But there’s more. Telling us He wants us to obey Him means He also has given us the freedom — the opportunity — to reject Him.
That rejection is the flip side of freewill, but with it, the Lord warns us that choosing that option comes at a cost. “But for those who reject him, ‘The stone that the builders rejected has now become the cornerstone’” (1 Peter 2:7 NLT) and “whoever does not obey the Son shall not see life, but the wrath of God remains on him” (John 3:36 ESV).
That means we have a choice whether to follow Jesus or reject Him. To follow Him, means, in His words, that we have “life and [we] have it abundantly.” To reject Him, means, in His words, that we “shall not see life” and that “the wrath of God remains on [us].”
LOOKS TO ME LIKE A CLEAR CHOICE!
Yet, how many people make the choice to follow Jesus versus those who choose to reject Him?
In Luke 23, we read that one of the two criminals who were crucified on either side of Him “hurled insults” at Jesus, while the other one recognized that Someone special was facing a torturous death alongside him and said, “Jesus, remember me when you come into your kingdom” (vv 39-43 NIV).
That’s 50 percent.
Hard to slog through the multitude of Jews and Romans who passed by while Jesus hung on a Cross, struggling to breathe, the nails tearing his wrists and ankles, to determine how many were for Him and how many against. We can assume the tally was against Him at that point, in part because His followers, fearful for their own lives, were in hiding, and in part because the Holy Spirit had not been sent yet to empower them.
Let’s remember that Jesus had warned His disciples that following Him would be difficult: “If the world hates you, keep in mind that it hated me first” (John 15:18 NIV) and “So don’t be surprised, dear brothers and sisters, if the world hates you” (1 John 3:13 NLT).

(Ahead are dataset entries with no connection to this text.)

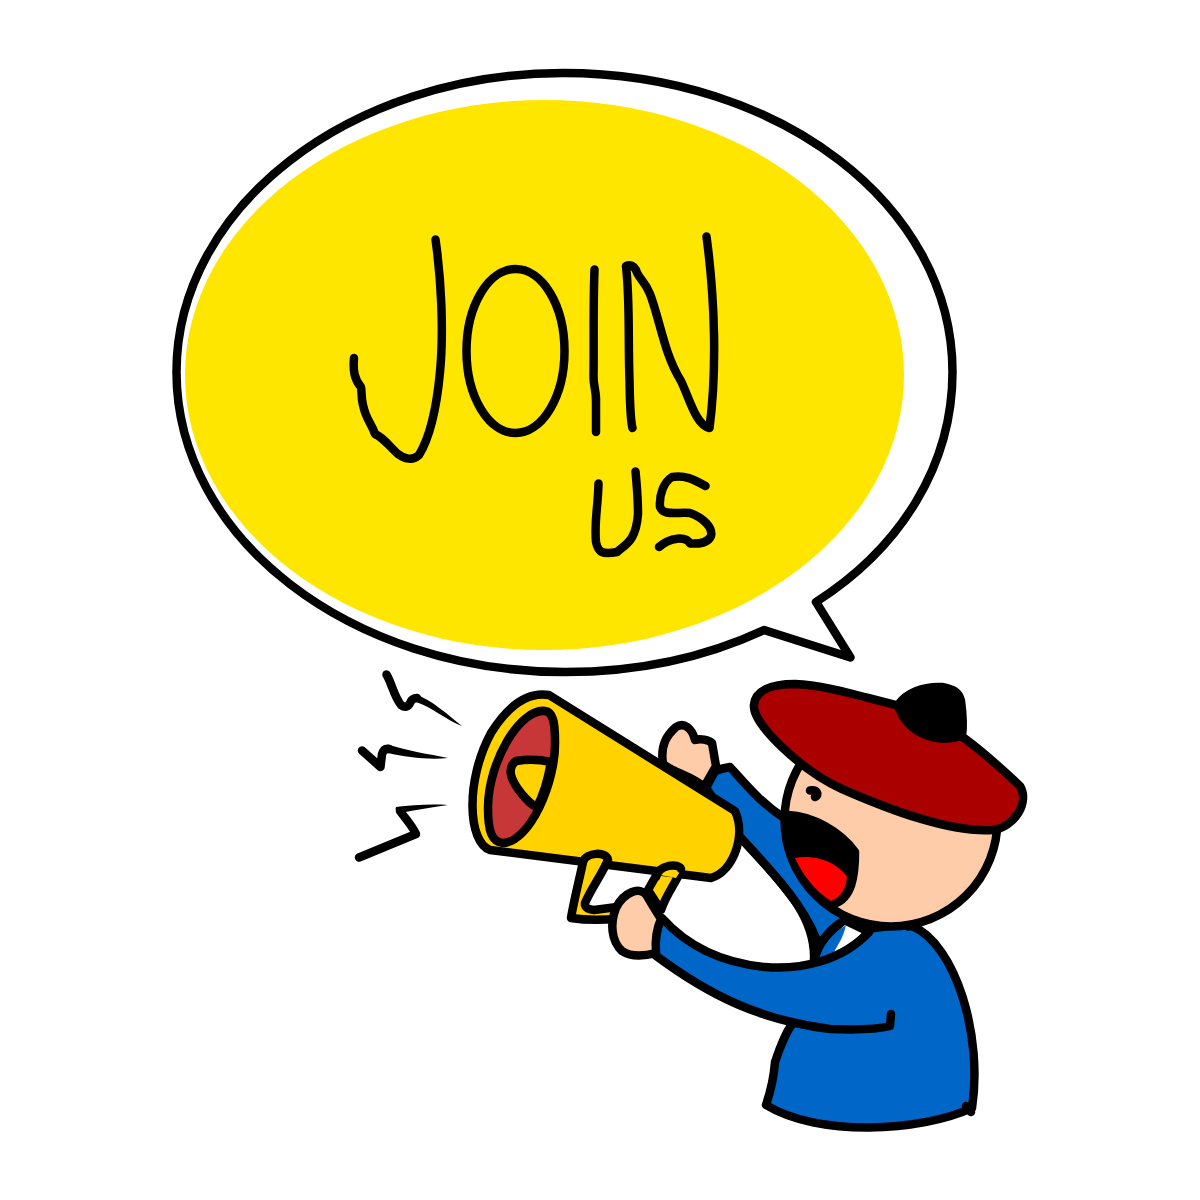
<!DOCTYPE html>
<html lang="en">
<head>
<meta charset="utf-8">
<title>Join us</title>
<style>
  :root {
    --paper: #ffffff;
    --ink: #000000;
    --bubble: #ffe600;
    --horn: #ffd200;
    --horn-inside: #c83737;
    --skin: #ffccaa;
    --coat: #0066c8;
    --beret: #aa0000;
    --tongue: #ff0000;
  }
  html, body { margin: 0; padding: 0; background: var(--paper); overflow: hidden; }
  .poster { display: block; width: 1200px; height: 1200px; background: var(--paper); }
  .outlined path, .outlined circle, .line { stroke: var(--ink); stroke-width: 8.5; stroke-linecap: round; stroke-linejoin: round; }
  .line { fill: none; }
  .paper { fill: var(--paper); }
  .solid { fill: var(--ink); }
  .bubble-fill { fill: var(--bubble); }
  .horn { fill: var(--horn); }
  .horn-inside { fill: var(--horn-inside); }
  .skin { fill: var(--skin); }
  .coat { fill: var(--coat); }
  .beret { fill: var(--beret); }
  .tongue { fill: var(--tongue); }
</style>
</head>
<body>
<svg class="poster" viewBox="0 0 1200 1200" xmlns="http://www.w3.org/2000/svg" role="img" aria-label="Join us: a figure in a red beret shouts through a yellow megaphone">

  <g id="speech-bubble">
    <path class="line" d="M816 602C902 547 952.500 464 952.500 372C952.500 205 779 73 563 73C350 73 176.500 207 176.500 372C176.500 538 350 672 565 672C638 672 706 657 764 630L850.500 657.500Z"/>
    <ellipse class="bubble-fill" cx="544.500" cy="375" rx="359.500" ry="275"/>
  </g>

  <g id="lettering" class="line" role="img" aria-label="Join us">
    <path d="M435.500 239.500C441 278 444 330 440 372C437 404 430 437 419 455C413 461 404 459 398 454C390 447 384 438 375 434C372 424 366 420 363 405C361 398 362 392 361 387C354 379 353 370 354 358"/>
    <ellipse cx="515.500" cy="351" rx="49" ry="82"/>
    <path d="M594.500 269.500C593 310 594 345 593.500 378C594 388 596.500 393 596 402V432"/>
    <path d="M632.500 428C630 419 630 400 629.500 380C628 340 630 300 626 266C630 264 634 266 636 270C638 278 645 281 650 294C660 320 664 354 681 381C690 400 696 425 709.500 428C717 370 715 300 706.500 236.500"/>
    <path d="M598.500 483.500C598 507 594 523 596 542C598 552 602 555 617 552C626 544 636 541 638 514C638 499 637 487 635.500 471.500"/>
    <path d="M705.500 486C693 479 685 475 672 477C664 482 659 494 660 507C663 516 677 512 690 513C704 518 713 528 711 536C708 543 700 544 690 543.500C686 536 670 537 659 547"/>
  </g>

  <g id="sound-waves">
    <path class="line" d="M386.500 674.500C392 684 394 696 401 705C405 708 408 707 410 703Q412 698 417 698"/>
    <path class="solid" d="M415 694C432 700 448 715 462 726C446 720 432 707 416 702Z"/>
    <path class="line" d="M362 750.500L380.500 767L382 754Q384 748 389 749"/>
    <path class="solid" d="M388 744.500C408 751 428 754 448 758C428 760 406 757 388 753Z"/>
    <path class="line" d="M359 857.500L416 834C411 824 404 817 400 811" />
    <path class="solid" d="M396 807C412 805 430 804 448 805C432 807 416 810 400 813Q394 811 396 807Z"/>
  </g>

  <g id="far-arm" class="outlined">
    <path class="skin" d="M704 787C692 776 674 773 663 764C660 745 667 735 676 727C684 722 692 728 695 740C700 738 709 740 712 743L716 766Z"/>
    <path class="coat" d="M706 788L715 771Q723 768 730 767C748 787 762 804 787 820L852 916L820 950C812 920 790 890 740 837Z"/>
    <path class="line" d="M740 837C776 878 816 912 814 960"/>
  </g>

  <g id="coat" class="outlined">
    <path class="coat" d="M870 932L912 926C956 944 983 1037 972 1108C920 1132 818 1137 766 1105C771 1090 774 1076 775 1062C781 1044 785 1034 792 1024L800 975L868 936Z"/>
    <path class="paper" d="M844 920C830 932 819 946 815 962C838 958 854 948 869 932Z"/>
    <path class="coat" style="stroke:none" d="M846 925C833 933 822 946 819 958L833 954C838 944 843 939 846 925Z"/>
    <path class="line" d="M840 923C828 931 817 945 815 960"/>
    <path class="coat" style="stroke:none" d="M870 933C842 962 800 970 765 967C724 963 689 948 662 918C655 930 655 944 655 955C710 996 760 1020 830 1029L890 1026L925 960L905 928Z"/>
    <path class="line" d="M869 932C842 961 800 970 765 967C724 963 689 948 662 918C655 930 655 944 655 955C710 996 760 1020 830 1029C855 1030 875 1030 890 1026L891 1014"/>
    <path class="line" d="M966 1106L971 1112"/>
  </g>

  <g id="megaphone" class="outlined">
    <path class="horn" d="M657 874C661 864 679 864 681 870C677 881 667 893 661 910L648 890Z"/>
    <path class="horn" d="M549 695L735 811C746 835 734 871 711 878L490 850C468 842 465 781 491 733C511 701 530 692 549 695Z"/>
    <path class="horn" d="M660 875C661 865 679 864 681 870L676 878Z" style="stroke:none"/>
    <path class="line" d="M656 877C659 864 679 863 681 869"/>
    <path class="horn" d="M583 862C586 852 607 851 608 860C601 876 592 887 585 903Q584 909 594 910L617 907L616 919Q590 921 571 918C574 900 579 881 583 862Z"/>
    <path class="horn-inside" d="M545 711C520 708 488 762 488 808C488 832 492 842 503 843C530 842 556 782 555 741C555 722 553 712 545 711Z"/>
    <path class="horn" d="M551 762C538 759 527 759 516 761C505 769 513 783 521 793C527 800 531 805 537 807C544 794 548 779 551 762Z"/>
  </g>

  <g id="near-hand" class="outlined">
    <path class="skin" d="M656 953C645 956 631 957 622 951C611 941 610 923 616 908C623 893 640 885 647 896C652 905 656 911 661 919C656 930 655 941 656 953Z"/>
  </g>

  <g id="head" class="outlined">
    <circle class="skin" cx="891" cy="820" r="106.500"/>
    <path class="solid" d="M788 815C812 816 840 831 855 852C855 876 852 898 834 904C808 890 789 862 787 832Z"/>
    <path class="tongue" style="stroke:none" d="M795 858C816 854 838 863 847 877C846 887 842 897 831 901C815 891 802 874 795 858Z"/>
    <path class="line" d="M810 790.500C817 789 820 795 815 797"/>
  </g>

  <g id="beret-hat" class="outlined">
    <path class="beret" d="M754 705C755 691 770 684 795 684C826 685 862 697 900 706L964 738C986 754 1002 769 1020 786C1030 803 1014 827 993 830C950 833 890 810 842 789C802 771 752 724 754 705Z"/>
    <path class="solid" d="M898 705C906 693 923 686 942 687C953 689 959 692 961 701C963 716 963 729 962 736C935 744 907 733 898 705Z"/>
  </g>
</svg>
</body>
</html>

Jesus even encouraged them to walk the untrodden path. “Enter through the narrow gate,” He said. “For wide is the gate and broad is the way that leads to destruction, and many enter through it. But small is the gate and narrow the way that leads to life, and only a few find it” (Matthew 7:13-14 BSB).
Whether to follow Jesus or to reject Him is a choice we all have to make, and we make it individually. We are not grafted onto the “Tree of Life” by virtue of our parents or our ethnic group or whether we take Communion or sing in the church band or choir.
Jesus asked His disciples in Matthew’s gospel who the townspeople said He was, but the more important question, recorded in Matthew 16:15 NIV, was this: “ “But what about you?” he asked. “Who do you say I am?”
How we answer that question determines everything, both in our lives in this world and in the next.
Do we follow Him or reject Him?
Our choice. Our future.
We know which choice God wants us to make. He told us throughout the Bible. Here’s just one example, in Deuteronomy 30:19 NCV, where He made His desire abundantly clear: “I am offering you life or death, blessings or curses. Now, choose life!”
PRAYER: Our Heavenly Father, we praise You for Your everlasting mercy and Your overwhelming love for us. We bless You for sending Your Son to pay the price for our sin so that, by believing in Him, we can be reconciled to You as righteous and faithful servants. O Lord, hear our prayer. You have allowed us to choose You or reject You and rightly told us the choice is between life and death. Lord, we choose You; we choose life! In Jesus’ Name we pray. Amen